◆ Source texts of formatted documents
[Start of section]

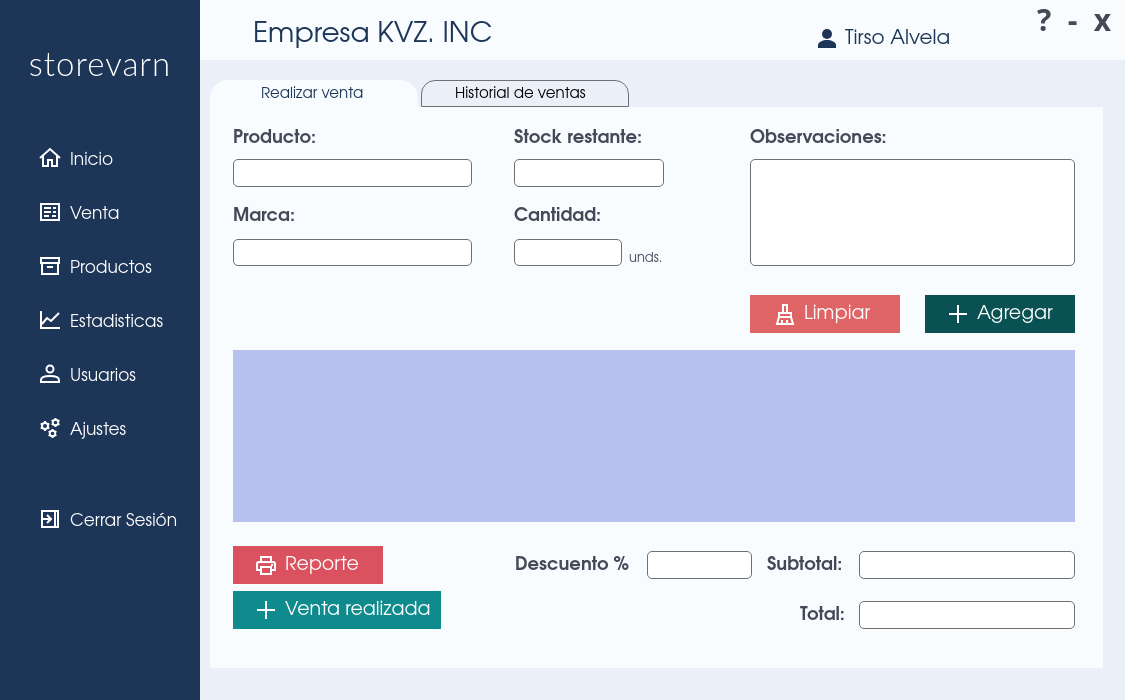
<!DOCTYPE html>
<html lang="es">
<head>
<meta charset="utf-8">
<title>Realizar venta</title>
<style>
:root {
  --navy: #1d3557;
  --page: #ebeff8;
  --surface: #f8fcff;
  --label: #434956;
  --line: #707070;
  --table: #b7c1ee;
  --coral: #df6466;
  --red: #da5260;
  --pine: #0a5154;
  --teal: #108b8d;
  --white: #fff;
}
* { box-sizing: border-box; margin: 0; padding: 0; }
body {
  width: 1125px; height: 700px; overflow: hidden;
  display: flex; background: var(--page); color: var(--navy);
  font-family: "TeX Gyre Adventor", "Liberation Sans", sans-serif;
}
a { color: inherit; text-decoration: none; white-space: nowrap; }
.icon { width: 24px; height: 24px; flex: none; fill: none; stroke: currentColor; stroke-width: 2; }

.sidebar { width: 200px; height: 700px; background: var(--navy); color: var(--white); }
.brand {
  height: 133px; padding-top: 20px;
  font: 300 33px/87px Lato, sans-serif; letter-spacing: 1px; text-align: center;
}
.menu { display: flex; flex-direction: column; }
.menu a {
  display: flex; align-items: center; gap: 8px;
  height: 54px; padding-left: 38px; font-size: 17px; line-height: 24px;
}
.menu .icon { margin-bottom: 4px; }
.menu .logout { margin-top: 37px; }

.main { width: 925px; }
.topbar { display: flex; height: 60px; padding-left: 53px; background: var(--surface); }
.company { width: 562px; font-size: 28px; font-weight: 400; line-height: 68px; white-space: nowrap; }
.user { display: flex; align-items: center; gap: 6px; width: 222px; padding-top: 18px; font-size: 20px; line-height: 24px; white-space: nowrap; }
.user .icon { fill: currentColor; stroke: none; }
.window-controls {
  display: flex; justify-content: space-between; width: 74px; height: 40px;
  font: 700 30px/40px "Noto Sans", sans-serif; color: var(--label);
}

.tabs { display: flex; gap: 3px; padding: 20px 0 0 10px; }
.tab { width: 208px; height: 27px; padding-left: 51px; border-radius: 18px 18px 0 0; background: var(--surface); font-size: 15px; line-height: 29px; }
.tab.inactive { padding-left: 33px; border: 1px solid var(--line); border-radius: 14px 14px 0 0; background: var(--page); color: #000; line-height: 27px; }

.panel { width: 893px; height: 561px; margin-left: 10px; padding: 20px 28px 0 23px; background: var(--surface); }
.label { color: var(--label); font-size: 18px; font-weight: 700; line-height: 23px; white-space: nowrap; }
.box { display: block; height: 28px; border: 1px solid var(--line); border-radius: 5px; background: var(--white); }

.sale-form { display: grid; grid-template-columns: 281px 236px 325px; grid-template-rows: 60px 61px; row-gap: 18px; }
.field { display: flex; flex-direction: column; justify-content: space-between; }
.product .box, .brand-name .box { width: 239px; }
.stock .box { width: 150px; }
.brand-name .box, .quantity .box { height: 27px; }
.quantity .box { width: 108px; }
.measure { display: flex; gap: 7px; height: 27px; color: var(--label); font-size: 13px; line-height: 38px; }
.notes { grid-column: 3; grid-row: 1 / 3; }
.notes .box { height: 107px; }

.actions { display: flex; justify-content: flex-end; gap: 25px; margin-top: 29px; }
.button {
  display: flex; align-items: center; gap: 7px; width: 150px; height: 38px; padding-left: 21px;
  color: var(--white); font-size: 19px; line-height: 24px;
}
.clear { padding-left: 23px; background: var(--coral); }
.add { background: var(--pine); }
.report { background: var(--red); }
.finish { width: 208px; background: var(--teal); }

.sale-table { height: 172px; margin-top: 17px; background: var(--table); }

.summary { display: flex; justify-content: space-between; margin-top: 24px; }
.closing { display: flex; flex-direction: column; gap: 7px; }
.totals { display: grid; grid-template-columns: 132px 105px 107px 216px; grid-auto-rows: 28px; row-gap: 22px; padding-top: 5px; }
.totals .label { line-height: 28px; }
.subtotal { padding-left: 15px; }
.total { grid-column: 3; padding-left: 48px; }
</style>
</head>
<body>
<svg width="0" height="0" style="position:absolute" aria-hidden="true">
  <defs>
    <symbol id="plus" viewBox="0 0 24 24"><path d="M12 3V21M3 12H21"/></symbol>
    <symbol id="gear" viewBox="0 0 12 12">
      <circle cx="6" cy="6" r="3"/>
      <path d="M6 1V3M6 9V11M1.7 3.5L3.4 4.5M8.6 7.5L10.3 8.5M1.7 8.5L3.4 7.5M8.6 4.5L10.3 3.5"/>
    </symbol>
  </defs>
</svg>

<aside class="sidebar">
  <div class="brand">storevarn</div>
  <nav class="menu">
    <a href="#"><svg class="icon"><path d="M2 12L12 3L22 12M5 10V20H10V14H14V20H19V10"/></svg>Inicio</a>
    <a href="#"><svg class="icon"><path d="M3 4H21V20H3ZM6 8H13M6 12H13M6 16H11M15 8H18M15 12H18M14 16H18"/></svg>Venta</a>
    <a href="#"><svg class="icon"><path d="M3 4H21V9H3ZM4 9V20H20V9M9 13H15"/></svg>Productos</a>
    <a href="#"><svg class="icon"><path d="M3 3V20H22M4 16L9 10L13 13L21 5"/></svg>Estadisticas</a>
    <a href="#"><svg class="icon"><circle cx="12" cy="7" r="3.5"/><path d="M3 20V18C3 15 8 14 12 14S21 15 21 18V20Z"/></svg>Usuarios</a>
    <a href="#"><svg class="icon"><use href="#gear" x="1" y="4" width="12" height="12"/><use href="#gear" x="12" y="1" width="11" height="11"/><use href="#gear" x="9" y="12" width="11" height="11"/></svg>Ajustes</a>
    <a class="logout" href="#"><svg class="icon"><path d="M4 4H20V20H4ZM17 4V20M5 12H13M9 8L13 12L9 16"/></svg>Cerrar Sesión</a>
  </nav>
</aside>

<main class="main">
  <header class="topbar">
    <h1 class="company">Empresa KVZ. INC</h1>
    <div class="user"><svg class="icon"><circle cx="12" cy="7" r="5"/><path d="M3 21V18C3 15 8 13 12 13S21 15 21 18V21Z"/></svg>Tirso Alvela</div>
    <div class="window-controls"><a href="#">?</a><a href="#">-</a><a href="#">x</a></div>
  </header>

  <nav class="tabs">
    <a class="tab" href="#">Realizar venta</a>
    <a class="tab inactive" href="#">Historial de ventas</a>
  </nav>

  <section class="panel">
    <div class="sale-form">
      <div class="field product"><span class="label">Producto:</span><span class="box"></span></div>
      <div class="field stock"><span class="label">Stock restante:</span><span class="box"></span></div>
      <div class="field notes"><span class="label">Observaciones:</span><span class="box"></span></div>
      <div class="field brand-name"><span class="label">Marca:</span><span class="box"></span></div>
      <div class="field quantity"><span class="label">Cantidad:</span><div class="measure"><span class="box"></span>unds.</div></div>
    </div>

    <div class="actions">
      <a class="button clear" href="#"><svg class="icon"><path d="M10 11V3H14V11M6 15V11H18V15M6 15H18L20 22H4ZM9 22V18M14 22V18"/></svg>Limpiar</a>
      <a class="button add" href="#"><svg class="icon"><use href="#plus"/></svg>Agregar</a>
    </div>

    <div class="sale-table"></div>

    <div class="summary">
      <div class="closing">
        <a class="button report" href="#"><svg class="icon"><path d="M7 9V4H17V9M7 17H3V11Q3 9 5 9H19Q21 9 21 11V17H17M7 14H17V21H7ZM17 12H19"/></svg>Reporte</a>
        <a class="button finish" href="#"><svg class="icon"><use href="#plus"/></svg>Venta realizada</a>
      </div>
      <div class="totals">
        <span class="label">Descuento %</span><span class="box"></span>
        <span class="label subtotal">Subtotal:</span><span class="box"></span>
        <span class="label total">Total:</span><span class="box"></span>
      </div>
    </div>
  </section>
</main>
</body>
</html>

[End of section]
[Start of section]

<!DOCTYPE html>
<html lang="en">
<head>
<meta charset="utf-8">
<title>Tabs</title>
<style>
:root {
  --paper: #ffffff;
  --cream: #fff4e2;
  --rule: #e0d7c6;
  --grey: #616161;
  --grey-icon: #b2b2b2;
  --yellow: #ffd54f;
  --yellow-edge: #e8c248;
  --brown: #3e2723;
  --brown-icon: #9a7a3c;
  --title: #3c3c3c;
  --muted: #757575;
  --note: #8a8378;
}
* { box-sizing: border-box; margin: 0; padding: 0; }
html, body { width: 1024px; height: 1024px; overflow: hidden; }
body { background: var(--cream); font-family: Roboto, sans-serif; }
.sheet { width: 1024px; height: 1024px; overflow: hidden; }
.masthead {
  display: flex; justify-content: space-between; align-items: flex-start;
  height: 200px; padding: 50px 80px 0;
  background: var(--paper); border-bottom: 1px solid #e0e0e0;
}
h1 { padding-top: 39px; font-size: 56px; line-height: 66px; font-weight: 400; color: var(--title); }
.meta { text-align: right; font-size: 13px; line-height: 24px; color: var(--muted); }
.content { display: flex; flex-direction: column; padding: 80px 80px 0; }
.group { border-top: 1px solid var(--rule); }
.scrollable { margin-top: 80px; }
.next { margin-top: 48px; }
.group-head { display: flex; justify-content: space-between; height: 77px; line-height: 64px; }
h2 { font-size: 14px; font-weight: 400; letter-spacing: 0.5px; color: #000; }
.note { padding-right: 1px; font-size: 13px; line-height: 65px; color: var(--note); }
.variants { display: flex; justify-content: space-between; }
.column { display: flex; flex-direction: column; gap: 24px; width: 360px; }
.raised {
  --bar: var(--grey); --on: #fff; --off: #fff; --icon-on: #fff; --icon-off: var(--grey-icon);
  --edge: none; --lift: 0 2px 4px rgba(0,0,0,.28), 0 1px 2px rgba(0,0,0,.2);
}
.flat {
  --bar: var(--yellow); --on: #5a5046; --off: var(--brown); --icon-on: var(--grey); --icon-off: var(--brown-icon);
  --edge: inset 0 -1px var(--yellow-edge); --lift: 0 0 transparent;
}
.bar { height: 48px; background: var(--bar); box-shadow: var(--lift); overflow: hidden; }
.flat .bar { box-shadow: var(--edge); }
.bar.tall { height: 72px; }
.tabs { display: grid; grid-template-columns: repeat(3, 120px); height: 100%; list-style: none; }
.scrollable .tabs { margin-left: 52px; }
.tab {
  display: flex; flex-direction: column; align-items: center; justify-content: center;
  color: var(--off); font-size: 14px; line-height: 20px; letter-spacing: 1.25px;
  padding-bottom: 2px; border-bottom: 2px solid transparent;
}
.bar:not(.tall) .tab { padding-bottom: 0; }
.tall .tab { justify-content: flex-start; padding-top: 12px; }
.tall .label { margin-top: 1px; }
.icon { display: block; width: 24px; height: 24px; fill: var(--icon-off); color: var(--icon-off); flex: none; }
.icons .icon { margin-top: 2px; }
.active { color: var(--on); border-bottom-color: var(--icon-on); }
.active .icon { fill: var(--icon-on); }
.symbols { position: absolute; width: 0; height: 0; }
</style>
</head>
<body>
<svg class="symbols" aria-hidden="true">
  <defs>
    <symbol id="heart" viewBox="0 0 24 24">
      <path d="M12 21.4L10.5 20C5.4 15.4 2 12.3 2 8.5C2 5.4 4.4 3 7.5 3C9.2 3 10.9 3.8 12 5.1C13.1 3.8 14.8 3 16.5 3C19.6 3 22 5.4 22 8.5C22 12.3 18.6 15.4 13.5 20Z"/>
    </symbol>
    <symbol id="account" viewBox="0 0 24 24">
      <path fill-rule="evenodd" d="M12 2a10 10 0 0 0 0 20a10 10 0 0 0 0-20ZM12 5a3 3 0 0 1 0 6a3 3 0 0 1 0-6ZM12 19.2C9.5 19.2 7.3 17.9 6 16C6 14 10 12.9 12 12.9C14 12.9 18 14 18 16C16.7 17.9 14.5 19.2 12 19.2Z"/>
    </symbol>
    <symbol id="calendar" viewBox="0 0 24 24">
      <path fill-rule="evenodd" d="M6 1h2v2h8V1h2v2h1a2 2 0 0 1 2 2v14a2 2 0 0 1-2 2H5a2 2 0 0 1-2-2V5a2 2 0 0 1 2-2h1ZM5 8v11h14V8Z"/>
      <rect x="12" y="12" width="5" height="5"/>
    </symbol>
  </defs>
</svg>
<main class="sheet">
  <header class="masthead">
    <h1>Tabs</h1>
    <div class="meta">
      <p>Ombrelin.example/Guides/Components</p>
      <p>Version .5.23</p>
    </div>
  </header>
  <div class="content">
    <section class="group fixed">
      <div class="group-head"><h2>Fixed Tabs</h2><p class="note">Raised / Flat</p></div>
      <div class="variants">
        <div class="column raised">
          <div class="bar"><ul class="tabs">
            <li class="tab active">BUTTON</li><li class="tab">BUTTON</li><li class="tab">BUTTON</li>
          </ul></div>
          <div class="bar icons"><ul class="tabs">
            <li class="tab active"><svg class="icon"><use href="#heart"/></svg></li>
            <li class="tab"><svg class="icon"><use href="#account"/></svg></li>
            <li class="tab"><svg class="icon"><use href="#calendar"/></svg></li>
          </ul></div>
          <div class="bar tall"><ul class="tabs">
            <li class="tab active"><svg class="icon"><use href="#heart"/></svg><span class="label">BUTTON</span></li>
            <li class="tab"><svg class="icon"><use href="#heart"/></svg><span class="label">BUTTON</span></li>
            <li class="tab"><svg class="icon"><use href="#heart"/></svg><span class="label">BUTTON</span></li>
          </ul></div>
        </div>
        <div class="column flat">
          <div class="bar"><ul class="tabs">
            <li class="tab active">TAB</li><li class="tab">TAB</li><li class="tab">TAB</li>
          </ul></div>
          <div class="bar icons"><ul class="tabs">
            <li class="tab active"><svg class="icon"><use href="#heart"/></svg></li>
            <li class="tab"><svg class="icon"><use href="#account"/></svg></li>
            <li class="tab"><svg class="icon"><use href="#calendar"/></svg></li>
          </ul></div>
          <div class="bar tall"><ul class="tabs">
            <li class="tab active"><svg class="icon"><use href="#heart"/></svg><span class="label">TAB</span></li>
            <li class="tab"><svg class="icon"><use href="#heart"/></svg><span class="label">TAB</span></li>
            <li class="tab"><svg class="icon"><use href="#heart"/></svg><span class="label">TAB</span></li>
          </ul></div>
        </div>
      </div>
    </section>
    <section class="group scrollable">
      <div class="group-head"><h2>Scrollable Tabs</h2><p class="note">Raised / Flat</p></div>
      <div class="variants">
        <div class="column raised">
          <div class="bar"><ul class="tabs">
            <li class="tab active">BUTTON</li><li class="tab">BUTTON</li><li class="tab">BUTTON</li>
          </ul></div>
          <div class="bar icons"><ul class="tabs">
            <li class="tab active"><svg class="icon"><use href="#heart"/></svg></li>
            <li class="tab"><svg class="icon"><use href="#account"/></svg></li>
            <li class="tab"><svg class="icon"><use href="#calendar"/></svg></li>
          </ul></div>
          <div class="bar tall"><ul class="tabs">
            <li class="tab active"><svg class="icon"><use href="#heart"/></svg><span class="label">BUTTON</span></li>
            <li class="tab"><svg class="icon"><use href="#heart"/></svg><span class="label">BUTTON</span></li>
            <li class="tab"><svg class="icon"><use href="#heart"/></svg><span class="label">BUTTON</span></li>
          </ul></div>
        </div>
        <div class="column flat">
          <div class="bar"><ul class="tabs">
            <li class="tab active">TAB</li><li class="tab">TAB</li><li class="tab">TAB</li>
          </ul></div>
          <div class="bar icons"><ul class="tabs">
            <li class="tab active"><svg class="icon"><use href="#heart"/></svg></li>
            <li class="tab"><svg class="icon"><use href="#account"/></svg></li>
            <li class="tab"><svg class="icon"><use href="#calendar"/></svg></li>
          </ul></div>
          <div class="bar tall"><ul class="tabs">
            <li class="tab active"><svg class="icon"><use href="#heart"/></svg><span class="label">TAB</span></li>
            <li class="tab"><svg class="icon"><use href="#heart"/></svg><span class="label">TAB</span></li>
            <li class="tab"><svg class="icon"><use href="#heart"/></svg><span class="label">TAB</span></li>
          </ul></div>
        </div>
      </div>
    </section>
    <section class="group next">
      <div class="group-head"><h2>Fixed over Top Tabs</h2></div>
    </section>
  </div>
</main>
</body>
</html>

[End of section]
[Start of section]

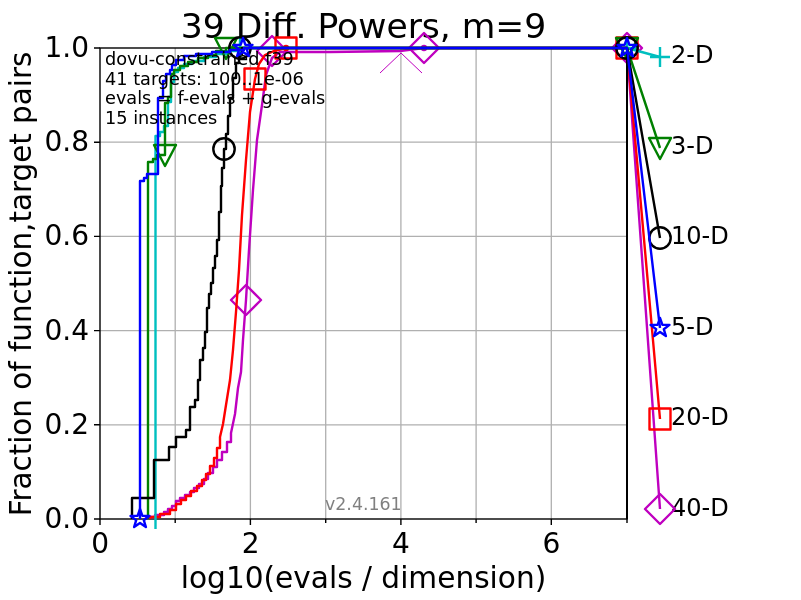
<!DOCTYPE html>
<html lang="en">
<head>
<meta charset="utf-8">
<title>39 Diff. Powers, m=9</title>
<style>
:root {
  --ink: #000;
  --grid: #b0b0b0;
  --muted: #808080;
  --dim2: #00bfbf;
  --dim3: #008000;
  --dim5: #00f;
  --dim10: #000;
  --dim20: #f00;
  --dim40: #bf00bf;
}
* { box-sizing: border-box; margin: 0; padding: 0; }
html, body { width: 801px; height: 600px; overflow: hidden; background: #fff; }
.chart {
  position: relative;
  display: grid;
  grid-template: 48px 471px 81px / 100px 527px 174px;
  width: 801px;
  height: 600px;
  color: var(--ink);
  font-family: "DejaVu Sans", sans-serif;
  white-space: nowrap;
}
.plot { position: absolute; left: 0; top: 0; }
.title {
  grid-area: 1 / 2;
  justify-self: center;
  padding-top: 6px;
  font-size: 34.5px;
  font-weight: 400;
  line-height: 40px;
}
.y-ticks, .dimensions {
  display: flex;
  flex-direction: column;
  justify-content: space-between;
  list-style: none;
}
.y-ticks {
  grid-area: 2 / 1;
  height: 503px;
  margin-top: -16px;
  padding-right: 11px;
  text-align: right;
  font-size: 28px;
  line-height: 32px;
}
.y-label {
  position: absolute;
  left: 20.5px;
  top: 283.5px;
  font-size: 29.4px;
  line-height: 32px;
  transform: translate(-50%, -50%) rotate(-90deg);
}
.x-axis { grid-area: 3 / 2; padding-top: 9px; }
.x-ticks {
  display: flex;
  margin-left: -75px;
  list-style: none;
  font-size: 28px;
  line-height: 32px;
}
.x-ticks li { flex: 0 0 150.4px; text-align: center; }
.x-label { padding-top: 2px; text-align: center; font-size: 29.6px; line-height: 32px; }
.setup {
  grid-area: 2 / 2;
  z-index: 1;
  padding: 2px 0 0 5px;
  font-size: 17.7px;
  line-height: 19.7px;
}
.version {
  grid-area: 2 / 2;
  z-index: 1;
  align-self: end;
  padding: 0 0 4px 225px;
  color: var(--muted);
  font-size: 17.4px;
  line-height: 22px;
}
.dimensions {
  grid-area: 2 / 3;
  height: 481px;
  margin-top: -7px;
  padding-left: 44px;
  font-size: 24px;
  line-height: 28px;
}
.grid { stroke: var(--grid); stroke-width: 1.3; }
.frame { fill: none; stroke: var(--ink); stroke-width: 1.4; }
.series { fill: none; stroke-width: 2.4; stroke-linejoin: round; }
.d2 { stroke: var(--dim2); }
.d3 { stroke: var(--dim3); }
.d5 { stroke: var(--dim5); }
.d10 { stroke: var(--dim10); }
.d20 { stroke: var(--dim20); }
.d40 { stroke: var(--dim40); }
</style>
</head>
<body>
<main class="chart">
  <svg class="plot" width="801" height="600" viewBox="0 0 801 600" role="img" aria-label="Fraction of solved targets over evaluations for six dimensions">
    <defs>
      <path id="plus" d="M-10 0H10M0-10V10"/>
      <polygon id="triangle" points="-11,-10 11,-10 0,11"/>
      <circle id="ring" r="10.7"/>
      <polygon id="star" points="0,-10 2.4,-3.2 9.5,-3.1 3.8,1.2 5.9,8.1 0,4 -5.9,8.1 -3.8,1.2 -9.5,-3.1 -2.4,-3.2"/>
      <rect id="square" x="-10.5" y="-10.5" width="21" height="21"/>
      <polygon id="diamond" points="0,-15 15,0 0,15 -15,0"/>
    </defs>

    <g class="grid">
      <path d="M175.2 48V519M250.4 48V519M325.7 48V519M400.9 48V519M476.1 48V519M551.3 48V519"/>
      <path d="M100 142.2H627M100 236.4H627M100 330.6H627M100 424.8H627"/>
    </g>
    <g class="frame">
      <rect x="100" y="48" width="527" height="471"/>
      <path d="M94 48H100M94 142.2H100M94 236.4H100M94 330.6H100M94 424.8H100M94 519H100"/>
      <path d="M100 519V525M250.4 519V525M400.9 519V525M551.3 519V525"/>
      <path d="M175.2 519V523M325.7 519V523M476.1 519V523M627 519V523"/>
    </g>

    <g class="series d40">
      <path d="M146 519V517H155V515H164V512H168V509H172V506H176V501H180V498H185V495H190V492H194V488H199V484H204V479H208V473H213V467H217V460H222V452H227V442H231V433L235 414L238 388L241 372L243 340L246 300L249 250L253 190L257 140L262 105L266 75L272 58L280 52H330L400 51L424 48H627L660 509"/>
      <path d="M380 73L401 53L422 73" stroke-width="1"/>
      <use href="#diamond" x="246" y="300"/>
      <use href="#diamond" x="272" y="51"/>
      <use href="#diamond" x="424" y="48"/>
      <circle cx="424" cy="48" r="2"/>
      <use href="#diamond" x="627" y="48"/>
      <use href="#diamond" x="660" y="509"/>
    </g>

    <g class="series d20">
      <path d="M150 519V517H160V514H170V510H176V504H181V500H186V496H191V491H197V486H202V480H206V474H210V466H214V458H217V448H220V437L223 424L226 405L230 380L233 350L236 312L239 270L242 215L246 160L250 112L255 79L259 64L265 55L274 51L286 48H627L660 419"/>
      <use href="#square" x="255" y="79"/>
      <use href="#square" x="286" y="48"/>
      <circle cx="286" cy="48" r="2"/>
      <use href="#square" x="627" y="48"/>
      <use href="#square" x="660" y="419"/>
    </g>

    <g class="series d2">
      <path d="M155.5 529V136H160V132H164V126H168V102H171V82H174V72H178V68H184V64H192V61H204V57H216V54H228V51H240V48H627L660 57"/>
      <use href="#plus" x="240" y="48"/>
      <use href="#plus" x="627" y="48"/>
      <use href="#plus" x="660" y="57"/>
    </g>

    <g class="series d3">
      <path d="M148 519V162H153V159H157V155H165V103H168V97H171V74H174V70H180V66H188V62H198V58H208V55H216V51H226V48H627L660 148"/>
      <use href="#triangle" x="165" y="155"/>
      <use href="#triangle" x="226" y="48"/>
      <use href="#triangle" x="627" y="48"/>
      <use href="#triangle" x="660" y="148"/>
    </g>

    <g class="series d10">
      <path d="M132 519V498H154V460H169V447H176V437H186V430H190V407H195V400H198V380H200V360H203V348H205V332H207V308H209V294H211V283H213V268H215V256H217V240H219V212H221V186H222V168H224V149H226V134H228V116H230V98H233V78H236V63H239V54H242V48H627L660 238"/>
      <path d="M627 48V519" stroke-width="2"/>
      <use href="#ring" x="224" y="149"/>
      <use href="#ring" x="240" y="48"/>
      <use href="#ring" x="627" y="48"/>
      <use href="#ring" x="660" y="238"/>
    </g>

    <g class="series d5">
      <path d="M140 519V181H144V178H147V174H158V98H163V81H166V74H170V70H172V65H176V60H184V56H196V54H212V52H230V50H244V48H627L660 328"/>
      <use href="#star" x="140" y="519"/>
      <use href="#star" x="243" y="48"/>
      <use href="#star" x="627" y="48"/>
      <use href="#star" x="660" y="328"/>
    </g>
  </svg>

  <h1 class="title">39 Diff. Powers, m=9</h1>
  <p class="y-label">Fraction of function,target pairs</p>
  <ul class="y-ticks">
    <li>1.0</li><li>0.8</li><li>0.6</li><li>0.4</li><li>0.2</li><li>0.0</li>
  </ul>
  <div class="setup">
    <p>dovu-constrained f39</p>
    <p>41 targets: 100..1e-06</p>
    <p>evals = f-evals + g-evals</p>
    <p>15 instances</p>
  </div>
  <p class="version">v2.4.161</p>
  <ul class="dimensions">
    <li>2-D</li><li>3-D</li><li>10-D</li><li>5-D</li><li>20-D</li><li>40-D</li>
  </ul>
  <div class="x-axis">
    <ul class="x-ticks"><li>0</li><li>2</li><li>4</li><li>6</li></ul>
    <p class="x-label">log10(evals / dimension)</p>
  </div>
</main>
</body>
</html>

[End of section]

◆ Task to complete
Return every line of the entries above that the string "window" appears in.

◆ Completed exercise
.window-controls {
    <div class="window-controls"><a href="#">?</a><a href="#">-</a><a href="#">x</a></div>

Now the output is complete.